"Bottom-Up" Versus "Top-Down" Approaches to River Basin Management: The Role of Governance, Scale, and Citizen Involvement in the Attempt To Incorporate Diverse Ecological and Social InterestsEPA Grant Number: U915755
Title: "Bottom-Up" Versus "Top-Down" Approaches to River Basin Management: The Role of Governance, Scale, and Citizen Involvement in the Attempt To Incorporate Diverse Ecological and Social Interests
Investigators: Vogel, Eve
Institution: University of Oregon
EPA Project Officer: Michaud, Jayne
Project Amount: $93,249
RFA: STAR Graduate Fellowships (2000) RFA Text | Recipients Lists
Research Category: Fellowship - Geography , Academic Fellowships , Ecological Indicators/Assessment/Restoration
The objective of this research project is to investigate how the scale of governance, its regulatory direction and power, and its level of direct citizen involvement, affects the realization of ecological and social goals. I will investigate these questions at a relatively large spatial scale, whole-river basins, and will focus especially on whether these two governance systems successfully incorporate ecological functions and stakeholders that have been underrepresented in river basin management. In the United States, both "top-down" and "bottom-up" watershed planning and management efforts attempt to address large-scale ecological processes and concerns and incorporate diverse "stakeholder" in decisionmaking. Relatively "top-down" ecological restoration efforts are led by federal agencies and federal laws, and claim the advantage of impartiality, broad thinking, and consistency; while relatively "bottom-up" systems are led by states and nongovernmental organizations, often organized around watershed councils, and claim the advantage of local knowledge, commitment, and creativity.

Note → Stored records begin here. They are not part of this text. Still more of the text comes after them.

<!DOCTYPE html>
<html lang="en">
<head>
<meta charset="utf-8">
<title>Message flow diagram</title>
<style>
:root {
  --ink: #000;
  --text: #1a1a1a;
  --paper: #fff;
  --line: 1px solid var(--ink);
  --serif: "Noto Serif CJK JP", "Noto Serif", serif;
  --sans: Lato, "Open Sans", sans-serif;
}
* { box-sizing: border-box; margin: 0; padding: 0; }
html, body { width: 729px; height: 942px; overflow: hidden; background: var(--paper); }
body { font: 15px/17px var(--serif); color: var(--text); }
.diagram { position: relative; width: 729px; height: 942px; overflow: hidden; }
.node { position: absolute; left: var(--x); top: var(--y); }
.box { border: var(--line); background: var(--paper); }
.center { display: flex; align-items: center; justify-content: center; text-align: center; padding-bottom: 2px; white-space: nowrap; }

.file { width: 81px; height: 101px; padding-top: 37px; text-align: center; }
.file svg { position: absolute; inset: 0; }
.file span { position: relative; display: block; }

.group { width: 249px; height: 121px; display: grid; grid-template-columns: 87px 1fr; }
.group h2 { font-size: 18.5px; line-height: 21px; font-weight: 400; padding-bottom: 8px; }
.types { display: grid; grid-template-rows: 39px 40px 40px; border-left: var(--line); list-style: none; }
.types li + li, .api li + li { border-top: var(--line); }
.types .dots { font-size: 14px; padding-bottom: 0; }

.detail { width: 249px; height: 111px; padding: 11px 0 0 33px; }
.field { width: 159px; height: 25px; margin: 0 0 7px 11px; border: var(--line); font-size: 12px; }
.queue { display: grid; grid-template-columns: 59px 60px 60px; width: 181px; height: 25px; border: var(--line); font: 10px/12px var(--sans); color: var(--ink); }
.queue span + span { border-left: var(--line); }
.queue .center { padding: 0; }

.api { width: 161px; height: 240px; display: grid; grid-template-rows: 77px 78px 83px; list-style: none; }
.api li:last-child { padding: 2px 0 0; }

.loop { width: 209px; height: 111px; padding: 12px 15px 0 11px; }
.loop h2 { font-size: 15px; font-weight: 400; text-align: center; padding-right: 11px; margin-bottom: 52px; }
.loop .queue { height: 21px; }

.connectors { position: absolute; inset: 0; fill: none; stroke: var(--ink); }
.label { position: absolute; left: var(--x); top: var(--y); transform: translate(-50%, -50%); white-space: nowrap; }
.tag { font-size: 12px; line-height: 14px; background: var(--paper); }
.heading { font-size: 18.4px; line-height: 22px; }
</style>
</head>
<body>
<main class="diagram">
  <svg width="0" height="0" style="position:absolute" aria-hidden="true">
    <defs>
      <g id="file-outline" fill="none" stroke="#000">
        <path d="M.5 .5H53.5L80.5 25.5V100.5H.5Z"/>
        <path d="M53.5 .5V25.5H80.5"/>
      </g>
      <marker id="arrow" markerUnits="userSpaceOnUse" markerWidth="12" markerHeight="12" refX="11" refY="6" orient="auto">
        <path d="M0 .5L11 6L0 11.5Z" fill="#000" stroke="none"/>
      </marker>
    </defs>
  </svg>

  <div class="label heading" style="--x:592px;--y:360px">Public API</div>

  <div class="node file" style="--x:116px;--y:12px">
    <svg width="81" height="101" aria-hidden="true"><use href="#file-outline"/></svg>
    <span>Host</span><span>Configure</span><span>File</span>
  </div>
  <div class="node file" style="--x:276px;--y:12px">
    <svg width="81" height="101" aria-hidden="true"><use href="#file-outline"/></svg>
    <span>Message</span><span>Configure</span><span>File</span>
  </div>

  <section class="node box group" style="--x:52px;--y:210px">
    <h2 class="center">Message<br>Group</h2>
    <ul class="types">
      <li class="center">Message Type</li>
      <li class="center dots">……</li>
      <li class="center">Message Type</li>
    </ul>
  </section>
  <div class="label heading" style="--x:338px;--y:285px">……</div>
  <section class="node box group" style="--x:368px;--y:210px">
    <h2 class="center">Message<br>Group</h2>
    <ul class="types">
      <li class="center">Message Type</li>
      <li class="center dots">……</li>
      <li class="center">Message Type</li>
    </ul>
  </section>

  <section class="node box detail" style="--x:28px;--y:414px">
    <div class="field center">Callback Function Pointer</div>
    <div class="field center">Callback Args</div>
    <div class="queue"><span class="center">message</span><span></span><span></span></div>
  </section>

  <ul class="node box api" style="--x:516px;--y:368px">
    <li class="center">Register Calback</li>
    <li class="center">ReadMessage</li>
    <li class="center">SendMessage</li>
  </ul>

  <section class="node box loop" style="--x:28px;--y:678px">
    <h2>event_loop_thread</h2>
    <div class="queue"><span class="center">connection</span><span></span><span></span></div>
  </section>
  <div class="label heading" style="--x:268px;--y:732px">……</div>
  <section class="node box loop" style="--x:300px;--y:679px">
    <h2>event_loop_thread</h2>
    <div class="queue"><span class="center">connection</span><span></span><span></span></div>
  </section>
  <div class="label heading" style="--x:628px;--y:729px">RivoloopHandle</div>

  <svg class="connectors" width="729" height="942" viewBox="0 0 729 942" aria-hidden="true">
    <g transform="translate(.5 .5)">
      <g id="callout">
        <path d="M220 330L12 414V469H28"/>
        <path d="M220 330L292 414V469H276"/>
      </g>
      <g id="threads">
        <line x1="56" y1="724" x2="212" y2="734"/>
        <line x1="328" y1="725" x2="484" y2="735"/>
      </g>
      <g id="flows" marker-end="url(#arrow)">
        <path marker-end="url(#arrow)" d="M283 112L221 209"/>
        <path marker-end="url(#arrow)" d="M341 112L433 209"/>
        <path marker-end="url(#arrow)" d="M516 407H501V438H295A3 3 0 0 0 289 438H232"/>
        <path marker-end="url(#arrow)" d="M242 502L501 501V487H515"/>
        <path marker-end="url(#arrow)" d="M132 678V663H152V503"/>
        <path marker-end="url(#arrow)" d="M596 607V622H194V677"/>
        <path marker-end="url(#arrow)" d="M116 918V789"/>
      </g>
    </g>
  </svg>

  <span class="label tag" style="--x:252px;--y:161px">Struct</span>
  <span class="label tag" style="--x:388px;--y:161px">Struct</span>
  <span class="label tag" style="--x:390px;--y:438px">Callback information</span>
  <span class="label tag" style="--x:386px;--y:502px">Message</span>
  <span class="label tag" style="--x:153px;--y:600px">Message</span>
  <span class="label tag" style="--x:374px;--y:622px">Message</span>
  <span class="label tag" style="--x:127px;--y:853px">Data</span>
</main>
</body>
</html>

I will focus my primary case study on the Pacific Northwest's Columbia Basin, where watershed councils are particularly active and widespread, and where watershed conservation efforts are driven particularly by the decline of salmon, anadromous species whose widespread migration requires an unprecedented coordination of ecologically, socially, and geographically diverse interests. I will analyze: (1) the multifederal agency-led yet very public attempt to restore Snake River salmon by addressing habitat issues in the Snake Rive Basin; (2) the state and tribe-led Fish and Wildlife Program of the Columbia Basin's Northwest Power Planning Council; and (3) the attempt of watershed councils throughout the basin to assess and protect local watershed resources. If time permits, I will follow up this indepth Columbia case study with more abbreviated studies of large river basins in other countries where salmon are or have been important. Both the Columbia Basin and the international case studies will provide a comparative look at the role of governance structure, regulatory direction and power, and direct citizen involvement in mediating the ability of watershed management to incorporate diverse ecological and social interests. To assess the broader ecological context and effects of watershed management, I will draw on the growing methodologies of conservation biology to contextualize the basins' ecological diversity and integrity, and to assess the affects on these of different management systems. To assess social contexts and consequences of management, I will employ both quantitative and qualitative analyses, potentially including focus group interviews to identify key issues, reviews of social history, mapping demographic profiles, content analysis of public meeting transcripts, and key informant interviews.